• PROBLEM DESCRIPTION:
Using the records below, give again exactly the lines from the line that contains "10px; top: 510px;" through the line that contains "<h2>Transaction</h2>", both ends included, and only those.

• DATA FOR THE TASK:
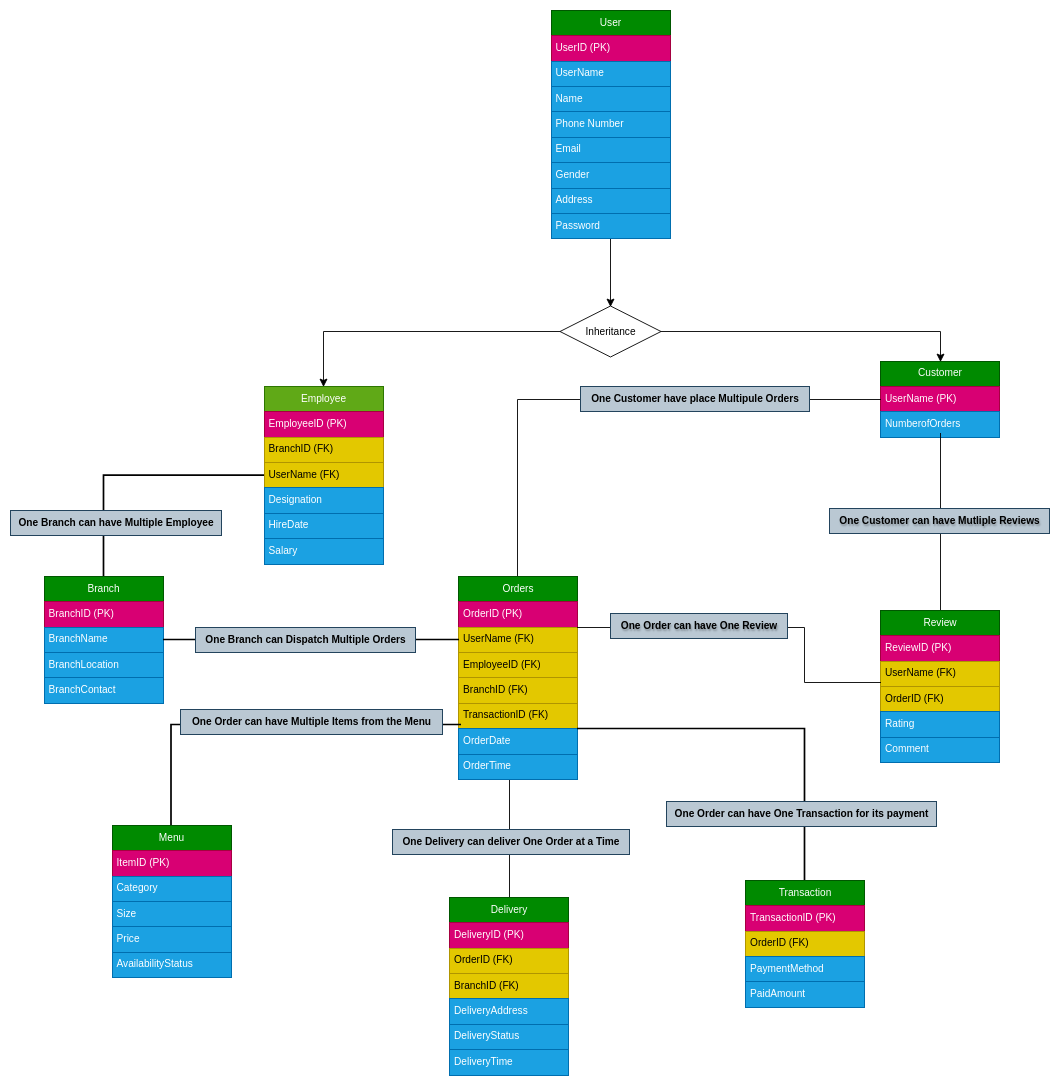
<!DOCTYPE html>
<html lang="en">
<head>
<meta charset="utf-8">
<title>Entity relationship diagram</title>
<style>
:root {
  --title: #008a00; --title-line: #005700;
  --staff: #60a917; --staff-line: #2d7600;
  --primary: #d80073; --primary-line: #a50040;
  --foreign: #e3c800; --foreign-line: #b09500;
  --field: #1ba1e2; --field-line: #006eaf;
  --label: #bac8d3; --label-line: #23445d;
}
* { box-sizing: border-box; }
html, body { margin: 0; overflow: hidden; background: #fff; }
.diagram {
  position: relative; width: 1059px; height: 1085px; overflow: hidden;
  font: 10.15px/12px "Liberation Sans", Arial, sans-serif; color: #000; background: #fff;
}
.connectors { position: absolute; left: 0; top: 0; }
.entity { position: absolute; width: 120px; display: flex; flex-direction: column; }
.entity h2, .entity li {
  flex: none; height: 26.36px; margin: 0 0 -1px; padding: 0 4px 1px; border: 1px solid var(--field-line);
  display: flex; align-items: center; white-space: nowrap;
  font-size: inherit; font-weight: 400; color: #fff; background: var(--field);
}
.entity h2 { justify-content: center; background: var(--title); border-color: var(--title-line); }
.entity h2.staff { background: var(--staff); border-color: var(--staff-line); }
.entity ul { margin: 0; padding: 0; list-style: none; display: flex; flex-direction: column; }
.entity .pk { background: var(--primary); border-color: var(--primary-line); }
.entity .fk { background: var(--foreign); border-color: var(--foreign-line); color: #000; }
.relation {
  position: absolute; height: 26px; margin: 0; padding-bottom: 1px; display: flex; align-items: center; justify-content: center;
  background: var(--label); border: 1px solid var(--label-line); font-weight: 700; white-space: nowrap;
}
.shaded { text-shadow: 1px 2px 2px rgba(0, 0, 0, .3); }
.inheritance {
  position: absolute; left: 560px; top: 306px; width: 101px; height: 51px; margin: 0;
  display: flex; align-items: center; justify-content: center;
}
#user { left: 550.5px; top: 10px; }
#employee { left: 263.5px; top: 386px; }
#customer { left: 880px; top: 360.5px; }
#branch { left: 43.5px; top: 576px; }
#orders { left: 458px; top: 576px; }
#review { left: 880px; top: 610px; }
#menu { left: 111.5px; top: 825px; }
#delivery { left: 449px; top: 897px; }
#transaction { left: 745px; top: 880px; }
#customer-orders { left: 580px; top: 386px; width: 230px; }
#customer-reviews { left: 829px; top: 508px; width: 221px; }
#branch-employee { left: 10px; top: 510px; width: 212px; }
#branch-orders { left: 195px; top: 627px; width: 221px; }
#order-review { left: 610px; top: 613px; width: 178px; }
#order-items { left: 180px; top: 709px; width: 263px; }
#order-transaction { left: 666px; top: 801px; width: 271px; }
#delivery-order { left: 392px; top: 829px; width: 238px; }
</style>
</head>
<body>
<main class="diagram">
  <section class="entity" id="user">
    <h2>User</h2>
    <ul><li class="pk">UserID (PK)</li><li>UserName</li><li>Name</li><li>Phone Number</li><li>Email</li><li>Gender</li><li>Address</li><li>Password</li></ul>
  </section>
  <section class="entity" id="employee">
    <h2 class="staff">Employee</h2>
    <ul><li class="pk">EmployeeID (PK)</li><li class="fk">BranchID (FK)</li><li class="fk">UserName (FK)</li><li>Designation</li><li>HireDate</li><li>Salary</li></ul>
  </section>
  <section class="entity" id="customer">
    <h2>Customer</h2>
    <ul><li class="pk">UserName (PK)</li><li>NumberofOrders</li></ul>
  </section>
  <section class="entity" id="branch">
    <h2>Branch</h2>
    <ul><li class="pk">BranchID (PK)</li><li>BranchName</li><li>BranchLocation</li><li>BranchContact</li></ul>
  </section>
  <section class="entity" id="orders">
    <h2>Orders</h2>
    <ul><li class="pk">OrderID (PK)</li><li class="fk">UserName (FK)</li><li class="fk">EmployeeID (FK)</li><li class="fk">BranchID (FK)</li><li class="fk">TransactionID (FK)</li><li>OrderDate</li><li>OrderTime</li></ul>
  </section>
  <section class="entity" id="review">
    <h2>Review</h2>
    <ul><li class="pk">ReviewID (PK)</li><li class="fk">UserName (FK)</li><li class="fk">OrderID (FK)</li><li>Rating</li><li>Comment</li></ul>
  </section>
  <section class="entity" id="menu">
    <h2>Menu</h2>
    <ul><li class="pk">ItemID (PK)</li><li>Category</li><li>Size</li><li>Price</li><li>AvailabilityStatus</li></ul>
  </section>
  <section class="entity" id="delivery">
    <h2>Delivery</h2>
    <ul><li class="pk">DeliveryID (PK)</li><li class="fk">OrderID (FK)</li><li class="fk">BranchID (FK)</li><li>DeliveryAddress</li><li>DeliveryStatus</li><li>DeliveryTime</li></ul>
  </section>
  <section class="entity" id="transaction">
    <h2>Transaction</h2>
    <ul><li class="pk">TransactionID (PK)</li><li class="fk">OrderID (FK)</li><li>PaymentMethod</li><li>PaidAmount</li></ul>
  </section>

  <svg class="connectors" width="1059" height="1085" viewBox="0 0 1059 1085" fill="none" stroke="#000" aria-hidden="true">
    <defs><path id="arrowhead" d="M0 0L-3.5 -7L0 -5.5L3.5 -7Z" fill="#000"/></defs>
    <g stroke-width=".9">
      <path d="M610.5 239V301"/>
      <path d="M560 331.5H323.5V381"/>
      <path d="M661 331.5H940.5V356"/>
      <path d="M881 399.5H517.5V576"/>
      <path d="M940.5 433V610"/>
      <path d="M577 627.5H804.5V682.5H881"/>
      <path d="M509.5 780V897"/>
      <polygon points="610.5,306 661,331.5 610.5,357 560,331.5" fill="#fff"/>
      <use href="#arrowhead" x="610.5" y="306"/>
      <use href="#arrowhead" x="323.5" y="386"/>
      <use href="#arrowhead" x="940.5" y="361"/>
    </g>
    <g stroke-width="1.7">
      <path d="M264 475.2H103.5V576"/>
      <path d="M163 639.5H459"/>
      <path d="M461 724.5H171V825"/>
      <path d="M577 728.5H804.5V880"/>
    </g>
  </svg>

  <p class="inheritance">Inheritance</p>
  <p class="relation" id="customer-orders">One Customer have place Multipule Orders</p>
  <p class="relation shaded" id="customer-reviews">One Customer can have Mutliple Reviews</p>
  <p class="relation" id="branch-employee">One Branch can have Multiple Employee</p>
  <p class="relation" id="branch-orders">One Branch can Dispatch Multiple Orders</p>
  <p class="relation shaded" id="order-review">One Order can have One Review</p>
  <p class="relation" id="order-items">One Order can have Multiple Items from the Menu</p>
  <p class="relation" id="order-transaction">One Order can have One Transaction for its payment</p>
  <p class="relation" id="delivery-order">One Delivery can deliver One Order at a Time</p>
</main>
</body>
</html>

• ANSWER BOX:
#branch-employee { left: 10px; top: 510px; width: 212px; }
#branch-orders { left: 195px; top: 627px; width: 221px; }
#order-review { left: 610px; top: 613px; width: 178px; }
#order-items { left: 180px; top: 709px; width: 263px; }
#order-transaction { left: 666px; top: 801px; width: 271px; }
#delivery-order { left: 392px; top: 829px; width: 238px; }
</style>
</head>
<body>
<main class="diagram">
  <section class="entity" id="user">
    <h2>User</h2>
    <ul><li class="pk">UserID (PK)</li><li>UserName</li><li>Name</li><li>Phone Number</li><li>Email</li><li>Gender</li><li>Address</li><li>Password</li></ul>
  </section>
  <section class="entity" id="employee">
    <h2 class="staff">Employee</h2>
    <ul><li class="pk">EmployeeID (PK)</li><li class="fk">BranchID (FK)</li><li class="fk">UserName (FK)</li><li>Designation</li><li>HireDate</li><li>Salary</li></ul>
  </section>
  <section class="entity" id="customer">
    <h2>Customer</h2>
    <ul><li class="pk">UserName (PK)</li><li>NumberofOrders</li></ul>
  </section>
  <section class="entity" id="branch">
    <h2>Branch</h2>
    <ul><li class="pk">BranchID (PK)</li><li>BranchName</li><li>BranchLocation</li><li>BranchContact</li></ul>
  </section>
  <section class="entity" id="orders">
    <h2>Orders</h2>
    <ul><li class="pk">OrderID (PK)</li><li class="fk">UserName (FK)</li><li class="fk">EmployeeID (FK)</li><li class="fk">BranchID (FK)</li><li class="fk">TransactionID (FK)</li><li>OrderDate</li><li>OrderTime</li></ul>
  </section>
  <section class="entity" id="review">
    <h2>Review</h2>
    <ul><li class="pk">ReviewID (PK)</li><li class="fk">UserName (FK)</li><li class="fk">OrderID (FK)</li><li>Rating</li><li>Comment</li></ul>
  </section>
  <section class="entity" id="menu">
    <h2>Menu</h2>
    <ul><li class="pk">ItemID (PK)</li><li>Category</li><li>Size</li><li>Price</li><li>AvailabilityStatus</li></ul>
  </section>
  <section class="entity" id="delivery">
    <h2>Delivery</h2>
    <ul><li class="pk">DeliveryID (PK)</li><li class="fk">OrderID (FK)</li><li class="fk">BranchID (FK)</li><li>DeliveryAddress</li><li>DeliveryStatus</li><li>DeliveryTime</li></ul>
  </section>
  <section class="entity" id="transaction">
    <h2>Transaction</h2>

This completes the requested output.